Pencil Banner

How PMOs can balance time, cost and quality

Moira Alexander | Sept. 2, 2015
‘Triple constraint’ is a term often heard in project management. But how does it translate into achieved or missed project and organizational objectives? Here are six questions project managers need to ask themselves.

Are the required stakeholders fully involved?

It’s essential to determine who in the organization should be involved, and why they’ve been chosen for specific roles within a project. Gain an understanding of their roles, required contributions and levels of involvement. Project managers need to ensure that full support for the project is received from C-suites, team members and other stakeholders from the initiation to close-out. They should keep in constant contact, quickly identifying and clearly communicating changes, providing direction and outlining responsibilities with all stakeholders. Without this, a significant amount of time can be spent trying to regain buy-in, causing a project to run into overtime and over budget while trying to resolve issues with communication errors, personality conflicts or conflicting priorities.

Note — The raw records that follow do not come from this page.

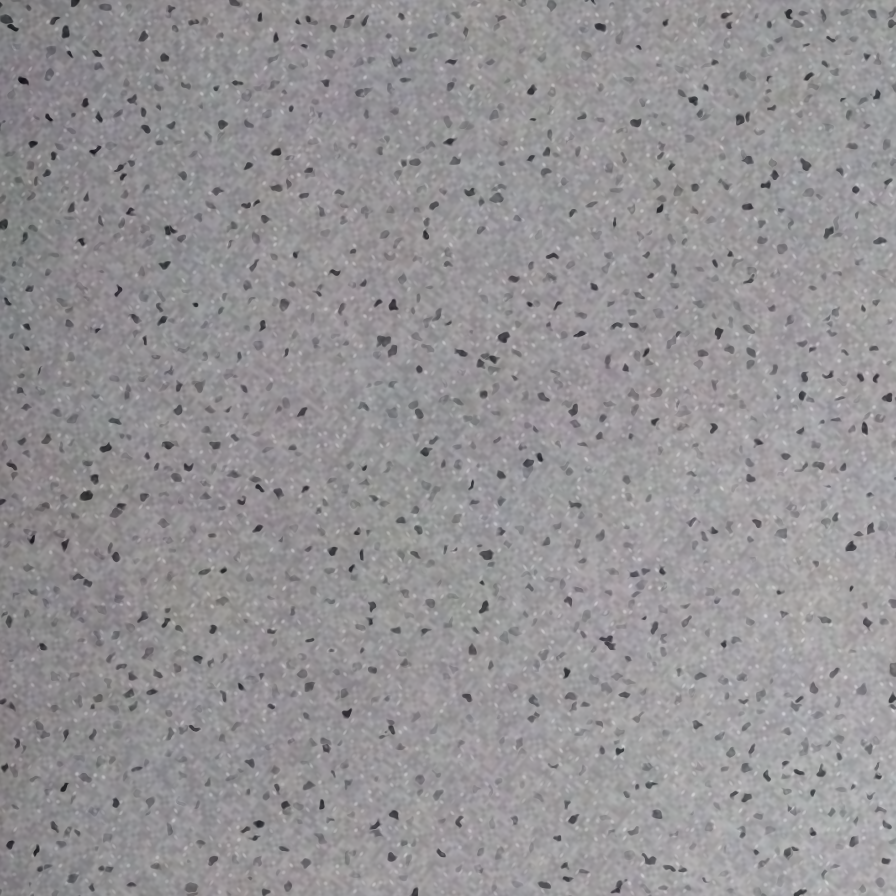
A Shadertoy shader for this texture:

```glsl
#define FLECK_CELLS 42.0
#define FLECK_SHARE 0.72
#define FLECK_RADIUS 0.0047
#define FLECK_DARKNESS 0.40
#define SPARK_CELLS 100.0
#define SPARK_SHARE 0.42
#define SPARK_GAIN 0.13
#define GRAIN_FREQ 230.0
#define GRAIN_GAIN 0.105
#define EDGE_SOFTNESS 0.0016
#define STONE_GREY vec3(0.590, 0.583, 0.592)

vec3 hash3(vec2 cell) {
    vec3 p = fract(cell.xyx * vec3(0.1031, 0.1030, 0.0973));
    p += dot(p, p.yxz + 33.33);
    return fract((p.xxy + p.yzz) * p.zyx);
}

vec3 smoothNoise(vec2 p) {
    vec2 cell = floor(p), f = fract(p);
    f = f * f * (3.0 - 2.0 * f);
    return mix(mix(hash3(cell), hash3(cell + vec2(1, 0)), f.x),
               mix(hash3(cell + vec2(0, 1)), hash3(cell + vec2(1, 1)), f.x), f.y);
}

// Scattered oval chips; returns the strongest coverage times darkness
float flecks(vec2 uv, float edge, float seed) {
    vec2 warped = uv + (smoothNoise(uv * 170.0 + seed).xy - 0.5) * 0.006;
    vec2 home = floor(warped * FLECK_CELLS);
    float shade = 0.0;
    for (int y = -1; y <= 1; y++)
    for (int x = -1; x <= 1; x++) {
        vec2 cell = home + vec2(x, y);
        vec3 place = hash3(cell + seed);
        vec3 look = hash3(cell + seed + 71.7);
        float crowd = smoothNoise(cell * 0.23 + seed).x - 0.5;
        if (place.z > FLECK_SHARE + 0.5 * crowd) continue;
        vec2 d = warped - (cell + place.xy) / FLECK_CELLS;
        float angle = 0.5 + (look.x - 0.5) * 2.6;
        float c = cos(angle), s = sin(angle);
        d = vec2(c * d.x + s * d.y, c * d.y - s * d.x);
        d *= vec2(0.85, 1.15 + 0.35 * look.y);
        float radius = FLECK_RADIUS * mix(0.6, 1.2, look.y);
        float cover = 1.0 - smoothstep(-edge, edge, length(d) - radius);
        float depth = FLECK_DARKNESS * mix(0.22, 1.0, pow(look.z, 2.4));
        shade = max(shade, cover * depth);
    }
    return shade;
}

// Tiny pale glints, one at most per cell
float sparks(vec2 uv, float edge) {
    vec2 p = uv * SPARK_CELLS;
    vec2 cell = floor(p);
    vec3 place = hash3(cell + 311.3);
    vec3 look = hash3(cell + 523.9);
    vec2 d = (fract(p) - 0.25 - 0.5 * place.xy) / SPARK_CELLS;
    d.y += d.x * (look.x - 0.5) * 1.6;
    float cover = 1.0 - smoothstep(0.0, edge + 0.0012, length(d) - 0.0005);
    return cover * step(place.z, SPARK_SHARE) * look.y;
}

// Uneven light: dim at the left, brighter toward the lower right
float lighting(vec2 uv) {
    float light = 0.085 * (uv.x - 0.5) - 0.035 * (uv.y - 0.5);
    light -= 0.045 * exp(-uv.x * 9.0);
    light += 0.06 * (uv.x - 0.5) * (0.5 - uv.y);
    return light + 0.006 * sin(uv.x * 7.0 + 2.0 * sin(uv.y * 5.0));
}

void mainImage(out vec4 fragColor, in vec2 fragCoord) {
    float scale = min(iResolution.x, iResolution.y);
    vec2 uv = fragCoord / scale;
    float edge = max(EDGE_SOFTNESS, 0.75 / scale);

    // Stone base with faint colour drift
    vec3 color = STONE_GREY + 0.008 + lighting(fragCoord / iResolution.xy);
    color += (smoothNoise(uv * 9.0 + 40.0) - 0.5) * 0.016;
    color += (smoothNoise(uv * 55.0 + 90.0) - 0.5) * 0.018;

    // Fine and medium grain
    vec2 tilted = mat2(0.8, 0.6, -0.6, 0.8) * uv;
    float grain = smoothNoise(tilted * GRAIN_FREQ + 400.0).x - 0.5;
    grain += 0.45 * (smoothNoise(tilted * GRAIN_FREQ * 0.45 + 700.0).y - 0.5);
    color += grain * GRAIN_GAIN;

    // Glints below, dark chips on top
    color += sparks(uv, edge) * SPARK_GAIN;
    float shade = flecks(uv, edge, 13.0);
    color -= shade * vec3(1.0, 0.99, 0.97);

    fragColor = vec4(clamp(color, 0.0, 1.0), 1.0);
}
```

Are project details deliverables and objectives clearly defined?

Clear understanding and communication of objectives and detailed requirements have a trickle-down effect, so loss during translation can be an issue that can adversely affect time, cost or quality. Do the project team members and stakeholders understand what’s required of them and why? Much confusion, rework, misunderstandings, unmet deliverables or missed deadlines can be avoided if project objectives are clearly defined and communicated to all stakeholders.

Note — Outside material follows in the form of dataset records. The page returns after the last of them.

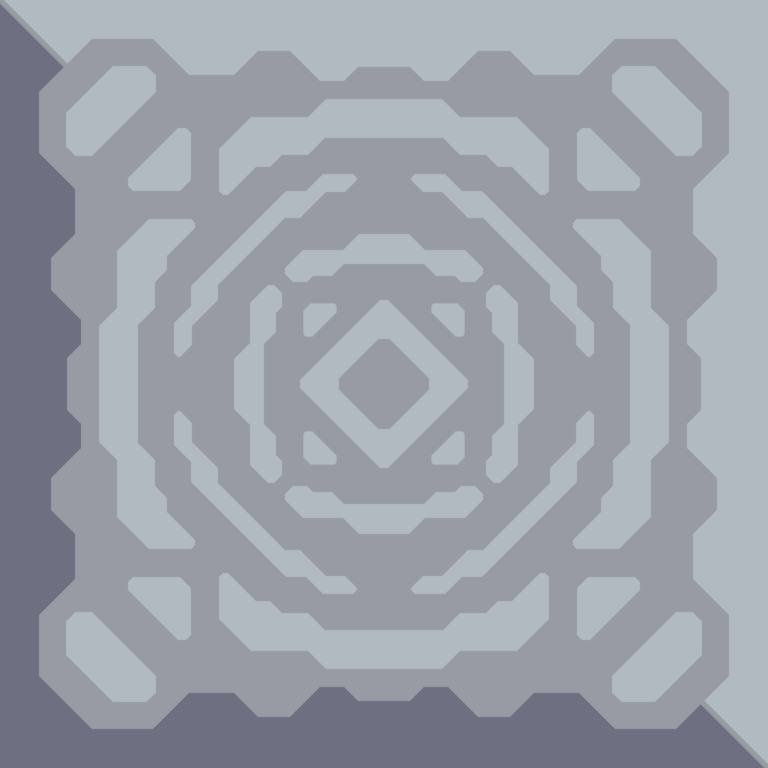
A three.js fragment shader for this pattern:

```glsl
// A carved square medallion with stepped rings, a central diamond and lobed corners,
// on a ground split along its diagonal. One octant is described with straight and
// 45-degree edges, then mirrored eight ways.

varying vec2 vUv;

const vec3 STONE = vec3(0.596, 0.602, 0.643);
const vec3 LIGHT = vec3(0.690, 0.729, 0.753);
const vec3 SHADE = vec3(0.430, 0.435, 0.500);

const float SPAN = 768.0;        // design units across the canvas
const float SOFTNESS = 0.9;      // half width of smoothed edges
const float SEAM_HALF = 2.6;     // half width of the diagonal seam
const float CORNER_SUM = 637.0;  // diagonal cut of the outer corners
const float DIAG = 0.70710678;

float cover(float d) {
  return 1.0 - smoothstep(-SOFTNESS, SOFTNESS, d);
}

// Edge height: flat cap, slope, flat ledge, then a second slope.
float terrace(float v, float cap, float slopeA, float ledge, float slopeB) {
  return min(cap, min(max(slopeA - v, ledge), slopeB - v));
}

// Raised bump with a flat top and 45-degree flanks.
float bump(float v, float middle, float peak, float cap) {
  return min(cap, peak - abs(v - middle));
}

// Clipped triangle or capsule straddling the octant's diagonal.
float chip(vec2 m, float side, float top, float sumMin, float sumMax, float skew) {
  float s = m.x + m.y;
  float slopes = max(max(sumMin - s, s - sumMax), m.y - m.x - skew);
  return max(max(side - m.x, m.y - top), slopes * DIAG);
}

// Outer silhouette with small bumps and large corner lobes.
float medallion(vec2 m) {
  float edge = m.x < 110.0 ? 303.0 : 309.0;
  edge = max(edge, bump(m.x, 0.0, 343.0, 317.0));
  edge = max(edge, bump(m.x, 110.0, 349.0, 333.0));
  edge = max(edge, min(345.0, m.x + 114.0));
  return max(m.y - edge, (m.x + m.y - CORNER_SUM) * DIAG);
}

float outerRing(vec2 m) {
  float top = terrace(m.x, 285.0, 343.0, 267.0, 400.0);
  float low = min(terrace(m.x, 246.0, 305.0, 229.0, 345.0), max(331.0 - m.x, 217.0));
  float tip = max(m.x - 165.0, max(189.0 - m.y, (m.x - m.y + 28.0) * DIAG));
  return max(max(m.y - top, low - m.y), tip);
}

float middleRing(vec2 m) {
  float top = terrace(m.x, 210.0, 271.0, 193.0, 291.0);
  float low = terrace(m.x, 192.0, 250.0, 166.0, 265.0);
  float tip = max(m.y - m.x - 179.0, 231.0 - m.x - m.y) * DIAG;
  return max(max(m.y - top, low - m.y), max(tip, 27.0 - m.x));
}

float innerRing(vec2 m) {
  float top = terrace(m.x, 150.0, 175.0, 134.0, 215.0);
  float low = max(terrace(m.x, 120.0, 160.0, 108.0, 179.0), 102.0);
  float tip = max(m.x - 99.0, (m.x - m.y + 11.0) * DIAG);
  return max(max(m.y - top, low - m.y), tip);
}

// Square on its point, with blunted tips.
float diamond(vec2 m, float sum, float cap) {
  return max((m.x + m.y - sum) * DIAG, m.y - cap);
}

void main() {
  vec2 p = (vUv - 0.5) * SPAN;
  vec2 q = abs(p);
  vec2 m = vec2(min(q.x, q.y), max(q.x, q.y));

  // Split ground and its seam
  float across = (p.x + p.y) * DIAG;
  vec3 color = mix(LIGHT, SHADE, cover(across));
  color = mix(color, STONE, cover(abs(across) - SEAM_HALF));
  color = mix(color, STONE, cover(medallion(m)));

  // Concentric inlays
  float inlay = min(outerRing(m), min(middleRing(m), innerRing(m)));
  inlay = min(inlay, max(diamond(m, 88.0, 84.0), -diamond(m, 50.5, 45.0)));

  // Diagonal inlays, from the centre to the corner
  inlay = min(inlay, chip(m, 47.3, 80.7, 119.0, 154.0, 31.0));
  inlay = min(inlay, chip(m, 193.0, 256.0, 397.0, 462.0, 58.0));
  inlay = min(inlay, chip(m, 228.0, 318.0, 520.0, 589.0, 80.5));

  gl_FragColor = vec4(mix(color, LIGHT, cover(inlay)), 1.0);
}
```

In order to determine project deliverables or details – and before a project is initiated – the strategic objectives and direction are set at the executive level and conveyed through the EMPO. This starts with close collaboration between the C-suite and EMPO in the early stages of planning. The EMPO must possess a clear understanding of the project and how it fits with strategy in order to convey what is required from project managers, teams and stakeholders. Project managers need to have a crystal clear picture as to what they need to deliver on, when they need to deliver it and how this will be accomplished given time constraints and available resources. Absent this, a project manager cannot facilitate execution of a project effectively, communicate management needs nor guide the project team successfully.

Are resources being effectively assigned and scheduled?

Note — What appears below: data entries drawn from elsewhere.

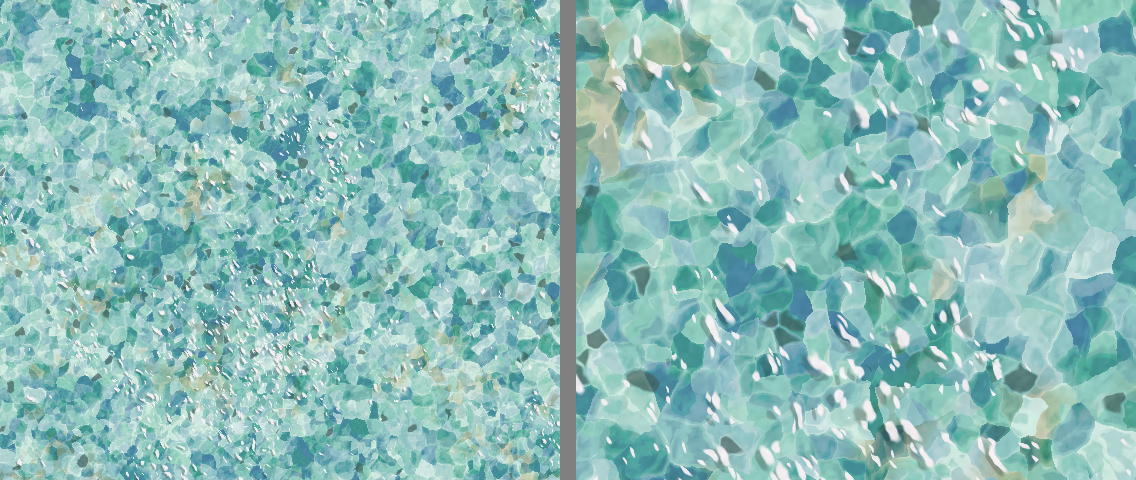
Left, the full canvas; right, a detail of the centre.
Reproduce this texture procedurally as a Shadertoy shader.

```glsl
float hash(vec2 cell, float seed) {
    uvec2 n = uvec2(ivec2(floor(cell)) + 4096);
    uint h = n.x * 1597334677u ^ n.y * 3812015801u ^ uint(seed + 1.0) * 2798796415u;
    h = (h ^ (h >> 15)) * 2246822519u;
    h = (h ^ (h >> 13)) * 3266489917u;
    return float((h ^ (h >> 16)) >> 8) / 16777216.0;
}

float noise(vec2 p, float seed) {
    vec2 i = floor(p), f = fract(p);
    f = f * f * (3.0 - 2.0 * f);
    float low = mix(hash(i, seed), hash(i + vec2(1, 0), seed), f.x);
    float high = mix(hash(i + vec2(0, 1), seed), hash(i + vec2(1, 1), seed), f.x);
    return mix(low, high, f.y);
}

float fbm(vec2 p, float seed) {
    float sum = 0.0, weight = 0.53;
    for (int i = 0; i < 4; i++) {
        sum += weight * noise(p, seed + float(i));
        p = mat2(1.6, 1.2, -1.2, 1.6) * p;
        weight *= 0.5;
    }
    return sum;
}

// Cellular grains: x = gap to the rim, y = distance to centre, zw = owner cell
vec4 grains(vec2 p, float seed) {
    vec2 base = floor(p), owner = base;
    float nearest = 9.0, second = 9.0;
    for (int y = -1; y <= 1; y++)
    for (int x = -1; x <= 1; x++) {
        vec2 cell = base + vec2(x, y);
        vec2 centre = cell + vec2(hash(cell, seed), hash(cell, seed + 1.0));
        float d = length(p - centre);
        if (d < nearest) {
            second = nearest;
            nearest = d;
            owner = cell;
        } else {
            second = min(second, d);
        }
    }
    return vec4(second - nearest, nearest, owner);
}

// Tone 0..1 runs from deep teal to pale mint
vec3 waterRamp(float tone) {
    vec3 c = vec3(0.27, 0.55, 0.60);
    c = mix(c, vec3(0.32, 0.65, 0.64), smoothstep(0.04, 0.14, tone));
    c = mix(c, vec3(0.47, 0.69, 0.70), smoothstep(0.17, 0.27, tone));
    c = mix(c, vec3(0.56, 0.78, 0.76), smoothstep(0.32, 0.46, tone));
    c = mix(c, vec3(0.68, 0.83, 0.81), smoothstep(0.56, 0.72, tone));
    return mix(c, vec3(0.81, 0.91, 0.88), smoothstep(0.82, 1.0, tone));
}

// Small bright reflections, gathered where the patch mask is high
float glints(vec2 p, float density, float patchMask, float seed) {
    vec4 g = grains(p * density, seed);
    float chosen = step(1.0 - 0.36 * patchMask, hash(g.zw, seed + 2.0));
    float radius = mix(0.2, 0.5, hash(g.zw, seed + 3.0));
    float rim = smoothstep(0.0, 0.15, g.x);
    return chosen * rim * (1.0 - smoothstep(radius * 0.55, radius, g.y));
}

void mainImage(out vec4 fragColor, in vec2 fragCoord) {
    vec2 p = fragCoord / iResolution.y;
    vec2 bend = vec2(fbm(p * 34.0, 10.0), fbm(p * 34.0, 20.0)) - 0.5;
    vec2 q = p + bend * 0.022;

    // Two sizes of grain, the small ones breaking up the large
    vec4 large = grains(q * vec2(35.0, 32.0), 30.0);
    vec4 small = grains(q * vec2(66.0, 60.0), 40.0);
    float largeTone = hash(large.zw, 32.0);
    float smallTone = hash(small.zw, 42.0);
    float broken = smoothstep(0.45, 0.6, noise(p * 16.0, 50.0));
    float grainTone = mix(mix(largeTone, smallTone, 0.22), smallTone, broken * 0.7);

    // Drifts of light, pale rims and fine ripples
    float drift = fbm(p * 7.0, 60.0) - 0.5;
    float rimFade = smoothstep(0.25, 0.7, noise(p * 28.0, 70.0));
    float rim = (1.0 - smoothstep(0.02, 0.22, large.x)) * rimFade
              + 0.5 * (1.0 - smoothstep(0.02, 0.25, small.x)) * broken;
    vec2 slant = mat2(0.85, 0.5, -0.5, 0.85) * q;
    float ripple = fbm(slant * vec2(105.0, 60.0), 80.0) - 0.5;
    float tone = 0.5 + 1.1 * (grainTone - 0.5) + 0.65 * drift
               + 0.26 * rim + 0.55 * ripple - 0.04;
    vec3 color = waterRamp(tone);

    // Blue and green variation, strongest in the deep grains
    float hue = mix(hash(large.zw, 33.0), hash(small.zw, 43.0), broken) - 0.5;
    color += hue * vec3(0.03, -0.07, 0.08) * (1.1 - 0.8 * clamp(tone, 0.0, 1.0));

    // Sandy stains and rare dark pits
    float stain = smoothstep(0.56, 0.78, fbm(p * 13.0, 90.0));
    stain *= smoothstep(0.35, 0.65, hash(small.zw, 44.0));
    color = mix(color, color * vec3(0.95, 0.87, 0.77), stain);
    float pit = step(0.982, hash(small.zw, 45.0)) * smoothstep(0.05, 0.3, small.x);
    color = mix(color, vec3(0.25, 0.36, 0.34), pit * 0.65);

    // Sparkle clusters with a thin shadow beside them
    float patchMask = smoothstep(0.5, 0.78, fbm(p * vec2(6.0, 4.0), 100.0)) + 0.025;
    vec2 sparkleSpace = mat2(1.0, 0.3, 0.35, 0.65) * q;
    float sparkle = max(glints(sparkleSpace, 85.0, patchMask, 110.0),
                        glints(sparkleSpace, 135.0, patchMask, 120.0));
    float shade = glints(sparkleSpace + vec2(0.005, 0.003), 85.0, patchMask, 110.0);
    color *= 1.0 - 0.2 * shade;
    color = mix(color, vec3(0.98, 0.95, 0.96), sparkle * 0.92);

    color += (noise(p * 260.0, 130.0) - 0.5) * 0.045;
    fragColor = vec4(clamp(color, 0.0, 1.0), 1.0);
}
```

Sometimes regardless of how well a project is planned and monitored, some of the best project managers have run into resource allocation issues from time to time. Obstacles can be anticipated at times, and this is where skilled resource scheduling can make a big difference, and save much frustration and time. Often throughout projects, project team members or stakeholders go on holidays, leave companies or simply get redeployed, causing resource shortages and missed deadlines. At times, this can be identified and addressed in advance through close communications and monitoring of resources. Project managers can consider building in buffers, and avoid over scheduling or over loading other resources. Project managers need to remember they are working with people who often times have other responsibilities. Be respectful: No one likes to be scheduled down to the minute without some breathing room, so plan for this where possible to avoid team burnout and subsequent delays in deliverables and deadlines. 


Previous Page  1  2  3  Next Page 

Sign up for CIO Asia eNewsletters.